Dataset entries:
□ □ □ □ □ □ □
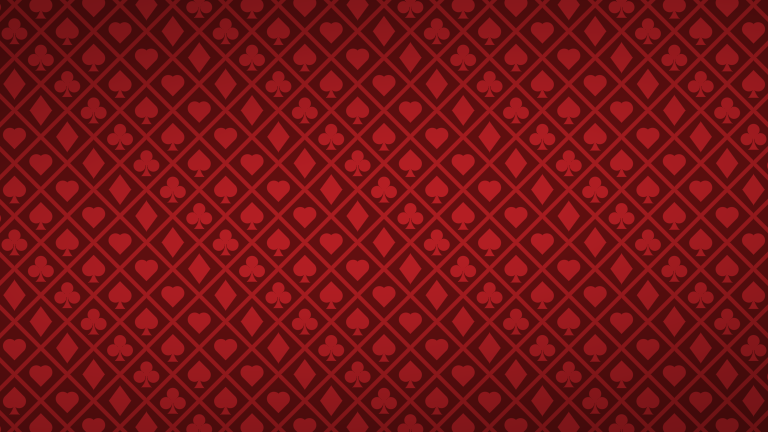
A WebGL 2 fragment shader for this pattern:

```glsl
#version 300 es
precision highp float;
// Card-table cloth: a diagonal lattice of square cells, each holding a club,
// spade, heart or diamond. Suits are signed distances chosen by diagonal index;
// a wide, slightly tilted glow darkens the cloth towards two corners.

uniform vec2 u_resolution;
out vec4 fragColor;

const float PITCH = 0.1222;        // cell diagonal, in canvas heights
const float LINE_WIDTH = 0.076;    // lattice stroke, in cell diagonals
const vec3 CLOTH = vec3(0.375, 0.058, 0.060);
const vec3 LINE = vec3(0.635, 0.106, 0.120);
const vec3 SUIT = vec3(0.685, 0.115, 0.135);
const vec2 DIAMOND_SIZE = vec2(0.212, 0.290);
const float HEART_SCALE = 0.345;
const float HEART_ROUND = 0.010;
const float LEAF_RADIUS = 0.115;
const float GLOW_TILT = 0.14;      // radians
const float GLOW_STRETCH = 0.35;   // smaller is wider along the band
const float GLOW_PEAK = 1.03;
const float GLOW_DROP = 0.37;

// Heart with its tip at the origin, about 1.2 wide and 1.1 tall.
float unitHeart(vec2 p) {
  p.x = abs(p.x);
  if (p.x + p.y > 1.0) return length(p - vec2(0.25, 0.75)) - sqrt(2.0) / 4.0;
  float notch = length(p - vec2(0.0, 1.0));
  float side = length(p - 0.5 * max(p.x + p.y, 0.0));
  return min(notch, side) * sign(p.x - p.y);
}

float heart(vec2 p) {
  return unitHeart(p / HEART_SCALE) * HEART_SCALE - HEART_ROUND;
}

// Foot that flares from a thin neck to a flat base.
float stem(vec2 p, float base) {
  float t = clamp((-0.07 - p.y) / (-0.07 - base), 0.0, 1.0);
  float halfWidth = 0.018 + 0.080 * t * t;
  return max((abs(p.x) - halfWidth) * 0.8, max(base - p.y, p.y));
}

float club(vec2 p) {
  vec2 q = vec2(abs(p.x), p.y);
  float leaves = min(length(q - vec2(0.0, 0.130)), length(q - vec2(0.130, -0.045)));
  float core = length(q - vec2(0.0, 0.010)) - 0.055;
  return min(min(leaves - LEAF_RADIUS, core), stem(p, -0.245));
}

float spade(vec2 p) {
  return min(heart(vec2(p.x, 0.250 - p.y)), stem(p, -0.260));
}

float diamond(vec2 p) {
  vec2 q = abs(p) / DIAMOND_SIZE;
  return (q.x + q.y - 1.0) / length(1.0 / DIAMOND_SIZE);
}

float suit(vec2 p, float kind) {
  if (kind < 0.5) return club(p);
  if (kind < 1.5) return spade(p);
  if (kind < 2.5) return heart(p + vec2(0.0, 0.220));
  return diamond(p);
}

float coverage(float d, float pixel) {
  return 1.0 - smoothstep(-0.7 * pixel, 0.7 * pixel, d);
}

void main() {
  vec2 view = (gl_FragCoord.xy - 0.5 * u_resolution) / u_resolution.y;
  vec2 p = view / PITCH;
  float pixel = 1.0 / (u_resolution.y * PITCH);

  // Diagonal cell coordinates and position relative to the cell centre
  vec2 diagonal = vec2(p.x + p.y, p.x - p.y);
  vec2 cell = floor(diagonal);
  vec2 f = diagonal - cell - 0.5;
  vec2 local = 0.5 * vec2(f.x + f.y, f.x - f.y);

  // Lattice and suits
  float edge = (0.5 - max(abs(f.x), abs(f.y))) / sqrt(2.0);
  vec3 color = mix(CLOTH, LINE, coverage(edge - 0.5 * LINE_WIDTH, pixel));
  color = mix(color, SUIT, coverage(suit(local, mod(cell.x, 4.0)), pixel));

  // Tilted glow
  float c = cos(GLOW_TILT), s = sin(GLOW_TILT);
  vec2 band = vec2(c * view.x + s * view.y, c * view.y - s * view.x);
  float falloff = smoothstep(0.05, 0.72, length(band * vec2(GLOW_STRETCH, 1.0)));
  fragColor = vec4(color * (GLOW_PEAK - GLOW_DROP * falloff), 1.0);
}
```
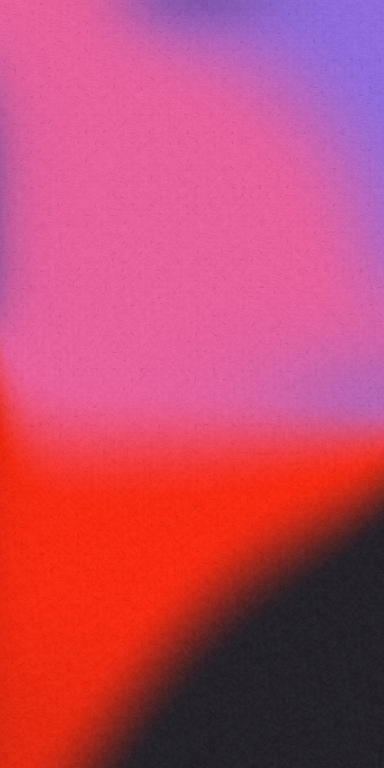
Reproduce this background procedurally as a WebGL 2 fragment shader.

```glsl
#version 300 es
precision highp float;
uniform vec2 u_resolution;
out vec4 fragColor;

float hash(vec2 p) {
    return fract(sin(dot(p, vec2(127.1, 311.7))) * 43758.5453);
}

float valueNoise(vec2 p) {
    vec2 cell = floor(p), f = fract(p);
    f = f * f * (3.0 - 2.0 * f);
    float low = mix(hash(cell), hash(cell + vec2(1, 0)), f.x);
    float high = mix(hash(cell + vec2(0, 1)), hash(cell + vec2(1, 1)), f.x);
    return mix(low, high, f.y);
}

// Soft elliptical glow, 1 at its centre
float glow(vec2 p, vec2 centre, vec2 radius) {
    vec2 d = (p - centre) / radius;
    return exp(-dot(d, d));
}

// One short, randomly turned paper fibre in some of the cells
float fibre(vec2 p) {
    vec2 cell = floor(p);
    vec2 d = fract(p) - 0.35 - 0.3 * vec2(hash(cell + 3.1), hash(cell + 7.7));
    float angle = 6.2832 * hash(cell + 13.3);
    vec2 dir = vec2(cos(angle), sin(angle));
    float along = clamp(dot(d, dir), -0.17, 0.17);
    float line = 1.0 - smoothstep(0.02, 0.1, length(d - dir * along));
    return line * step(0.72, hash(cell + 21.9));
}

void main() {
    // Canvas spans 1 across and 2 up
    vec2 p = gl_FragCoord.xy / u_resolution * vec2(1.0, 2.0);
    vec3 color = vec3(0.91, 0.375, 0.61);

    // Violet outside a broad pink disc, with a dusky patch on the top edge
    float rim = length(p - vec2(0.26, 1.22)) - 0.735;
    float violet = smoothstep(-0.2, 0.19, rim) * smoothstep(1.02, 1.4, p.y)
                 * smoothstep(0.2, 0.5, p.x);
    color = mix(color, vec3(0.57, 0.42, 0.86), violet);
    color = mix(color, vec3(0.45, 0.29, 0.6), 0.65 * glow(p, vec2(0.52, 2.02), vec2(0.2, 0.1)));

    // Lavender haze on the right and a purple left border
    color = mix(color, vec3(0.64, 0.4, 0.75), 0.7 * glow(p, vec2(1.03, 0.97), vec2(0.33, 0.15)));
    float border = exp(-p.x / 0.05) * smoothstep(1.03, 1.3, p.y) * (1.0 - smoothstep(1.55, 2.0, p.y));
    color = mix(color, vec3(0.52, 0.32, 0.62), 0.65 * border);

    // Red field, climbing at the left edge
    float top = 0.83 + 0.03 * p.x * p.x + 0.18 * exp(-p.x / 0.06);
    float softness = mix(0.17, 0.09, p.x * p.x);
    vec3 red = mix(vec3(0.9, 0.16, 0.07), vec3(0.97, 0.165, 0.07), smoothstep(0.0, 0.5, p.y));
    red *= 1.0 - 0.06 * exp(-p.x / 0.04);
    color = mix(color, red, smoothstep(-softness, softness, top - p.y));

    // Charcoal corner below a gently waving diagonal
    float diagonal = 1.02 * (p.x - 0.22) + 0.08 * sin(5.2 * (p.x - 0.22));
    float blur = mix(0.25, 0.12, p.x);
    color = mix(color, vec3(0.14, 0.13, 0.16), smoothstep(-blur, blur, diagonal - p.y));

    // Paper grain and sparse fibres
    float grain = valueNoise(p * 230.0) + 0.5 * valueNoise(p * 95.0 + 17.0) - 0.75;
    color += 0.035 * grain;
    color *= 1.0 - 0.08 * fibre(p * 42.0) - 0.05 * fibre(p * 65.0 + 9.0);
    fragColor = vec4(clamp(color, 0.0, 1.0), 1.0);
}
```
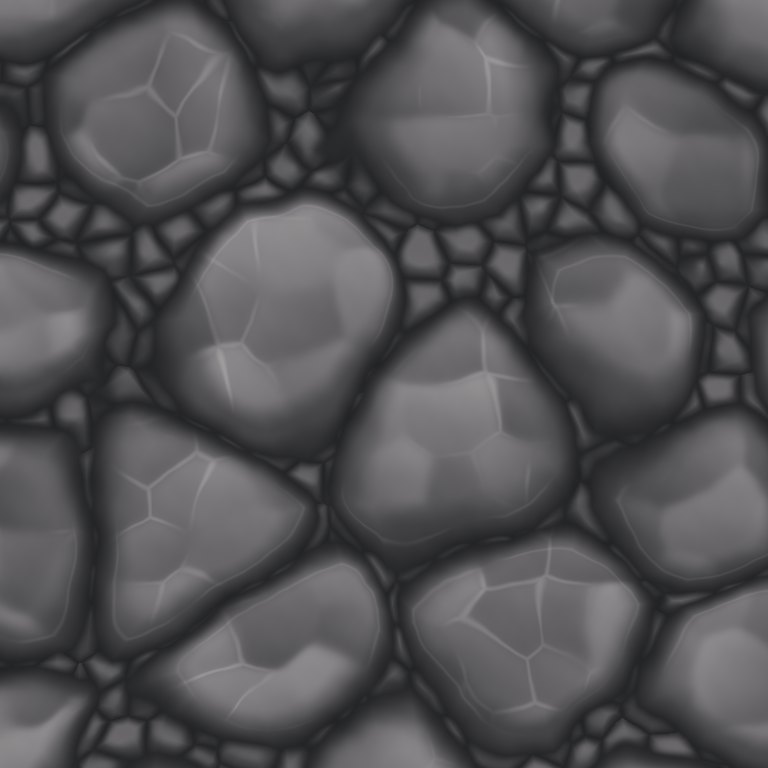
A three.js fragment shader for this texture:

```glsl
// Hand-painted wall of grey, chiselled boulders with small pebbles packed in the joints.
#define STONE_GRID vec2(3.1, 4.3)    // boulders across and up
#define PEBBLE_GRID vec2(17.0, 19.0) // pebbles across and up
#define FACET_GRID 11.0              // chisel facets across
#define JOINT 0.005                  // half width of a plain joint
#define CORNER_MIN 0.015             // smallest corner cut
#define CORNER_MAX 0.085             // largest corner cut, holds pebbles
#define FACET_CONTRAST 0.34
#define STROKE_LIGHT 0.17            // bright strokes on facet borders
#define SHADOW_COLOR vec3(0.100, 0.104, 0.113)
#define LIGHT_COLOR vec3(0.620, 0.606, 0.615)

varying vec2 vUv;

struct Cell {
  vec3 dist;   // distances to the three nearest centres
  vec2 offset; // from the nearest centre to the point
  vec2 id;
};

vec2 hash2(vec2 c) {
  return fract(sin(vec2(dot(c, vec2(127.1, 311.7)), dot(c, vec2(269.5, 183.3)))) * 43758.5);
}

// Layered sines, each layer bent by the ones before
vec2 waves(vec2 p) {
  vec2 sum = vec2(0.0);
  float amp = 0.5;
  for (int i = 0; i < 4; i++) {
    sum += amp * sin(p.yx + 1.5 * sum.yx);
    p = mat2(0.8, 0.6, -0.6, 0.8) * p * 1.9 + 1.7;
    amp *= 0.55;
  }
  return sum;
}

float smoothMin(float a, float b, float k) {
  float h = max(k - abs(a - b), 0.0) / k;
  return min(a, b) - h * h * k * 0.25;
}

// Cellular noise on a grid with every other row shifted, like masonry
Cell nearestCell(vec2 p, vec2 grid, float jitter) {
  Cell cell = Cell(vec3(9.0), vec2(0.0), vec2(0.0));
  vec2 base = floor(p * grid);
  for (int y = -2; y <= 2; y++) {
    for (int x = -2; x <= 2; x++) {
      vec2 id = base + vec2(float(x), float(y));
      vec2 shift = vec2(0.5 * mod(id.y, 2.0) - 0.25, 0.0);
      vec2 centre = (id + 0.5 + shift + jitter * (hash2(id) - 0.5)) / grid;
      float d = length(p - centre);
      if (d < cell.dist.x) {
        cell.dist = vec3(d, cell.dist.xy);
        cell.offset = p - centre;
        cell.id = id;
      } else if (d < cell.dist.y) {
        cell.dist.yz = vec2(d, cell.dist.y);
      } else {
        cell.dist.z = min(cell.dist.z, d);
      }
    }
  }
  return cell;
}

// Chiselled planes: x is the blended tone, y the distance to a facet border
vec2 facets(vec2 p) {
  vec2 q = p * FACET_GRID;
  vec2 base = floor(q);
  vec2 nearest = vec2(9.0);
  float tone = 0.0;
  float total = 0.0;
  for (int y = -1; y <= 1; y++) {
    for (int x = -1; x <= 1; x++) {
      vec2 id = base + vec2(float(x), float(y));
      vec2 v = q - id - 0.5 - 0.8 * (hash2(id) - 0.5);
      vec2 tilt = hash2(id + 37.0) - 0.5;
      float d = length(v);
      float weight = exp(-10.0 * d * d);
      tone += weight * (tilt.x + dot(v, vec2(tilt.y, 0.45)));
      total += weight;
      nearest = d < nearest.x ? vec2(d, nearest.x) : vec2(nearest.x, min(nearest.y, d));
    }
  }
  return vec2(tone / max(total, 0.0001), (nearest.y - nearest.x) / FACET_GRID);
}

void main() {
  vec2 p = vUv + 0.035 * waves(vUv * 6.0 + 2.0) + 0.004 * waves(vUv * 38.0);
  vec2 patches = waves(vUv * 13.0 + 5.0);
  vec2 brush = waves(vUv * vec2(55.0, 80.0));

  // Boulder outline: joints, with corners cut back to make room for pebbles
  Cell stone = nearestCell(p, STONE_GRID, 0.62);
  float joint = 0.5 * (stone.dist.y - stone.dist.x) - JOINT;
  float corner = mix(CORNER_MIN, CORNER_MAX, smoothstep(-0.35, 0.45, waves(vUv * 7.0 + 9.0).x));
  float cut = 0.5 * (stone.dist.y + stone.dist.z) - stone.dist.x - corner;
  float inside = smoothMin(joint, 0.6 * cut, 0.03);

  // Boulder tone: dark flank, lit plateau, light from above
  float height = clamp(stone.offset.y / 0.12, -1.0, 1.0);
  float plateau = smoothstep(0.008, 0.046, inside + 0.012 * height + 0.009 * patches.x);
  float tone = mix(0.07, 0.38, smoothstep(-0.008, 0.026, inside));
  tone += 0.25 * plateau + 0.08 * height * smoothstep(0.0, 0.03, inside);
  tone += 0.08 * (hash2(stone.id + 11.0).x - 0.5) * plateau;

  // Facets and the soft bright strokes along some of their borders
  vec2 facet = facets(p + 0.018 * patches + 7.0 * hash2(stone.id));
  tone += FACET_CONTRAST * facet.x * mix(0.2, 1.0, plateau) * smoothstep(0.0, 0.02, inside);
  float stroke = smoothstep(0.009, 0.0, facet.y) * smoothstep(0.0, 0.6, patches.y);
  tone += STROKE_LIGHT * stroke * plateau;

  // Fine broken scratch that follows the rim
  float scratch = (inside - 0.019 - 0.006 * patches.y) / 0.0017;
  tone += 0.1 * exp(-scratch * scratch) * smoothstep(-0.2, 0.4, patches.x);

  // Pebbles live only where the boulders leave a gap
  Cell pebble = nearestCell(p, PEBBLE_GRID, 0.8);
  float pebbleEdge = 0.5 * (pebble.dist.y - pebble.dist.x);
  float pebbleInside = smoothMin(pebbleEdge, -inside, 0.012) - 0.002;
  float pebbleTone = mix(0.07, 0.34, smoothstep(-0.004, 0.011, pebbleInside));
  pebbleTone += 0.26 * smoothstep(0.003, 0.017, pebbleInside + 0.25 * pebble.offset.y);
  tone = max(tone, pebbleTone);

  tone += 0.018 * brush.x;
  gl_FragColor = vec4(mix(SHADOW_COLOR, LIGHT_COLOR, clamp(tone, 0.0, 1.0)), 1.0);
}
```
□ □ □ □ □ □ □
## Instructions to follow
Whenever a line in the records above contains the string "boulders", copy that line.

## Answer to the exercise
// Hand-painted wall of grey, chiselled boulders with small pebbles packed in the joints.
#define STONE_GRID vec2(3.1, 4.3)    // boulders across and up
  // Pebbles live only where the boulders leave a gap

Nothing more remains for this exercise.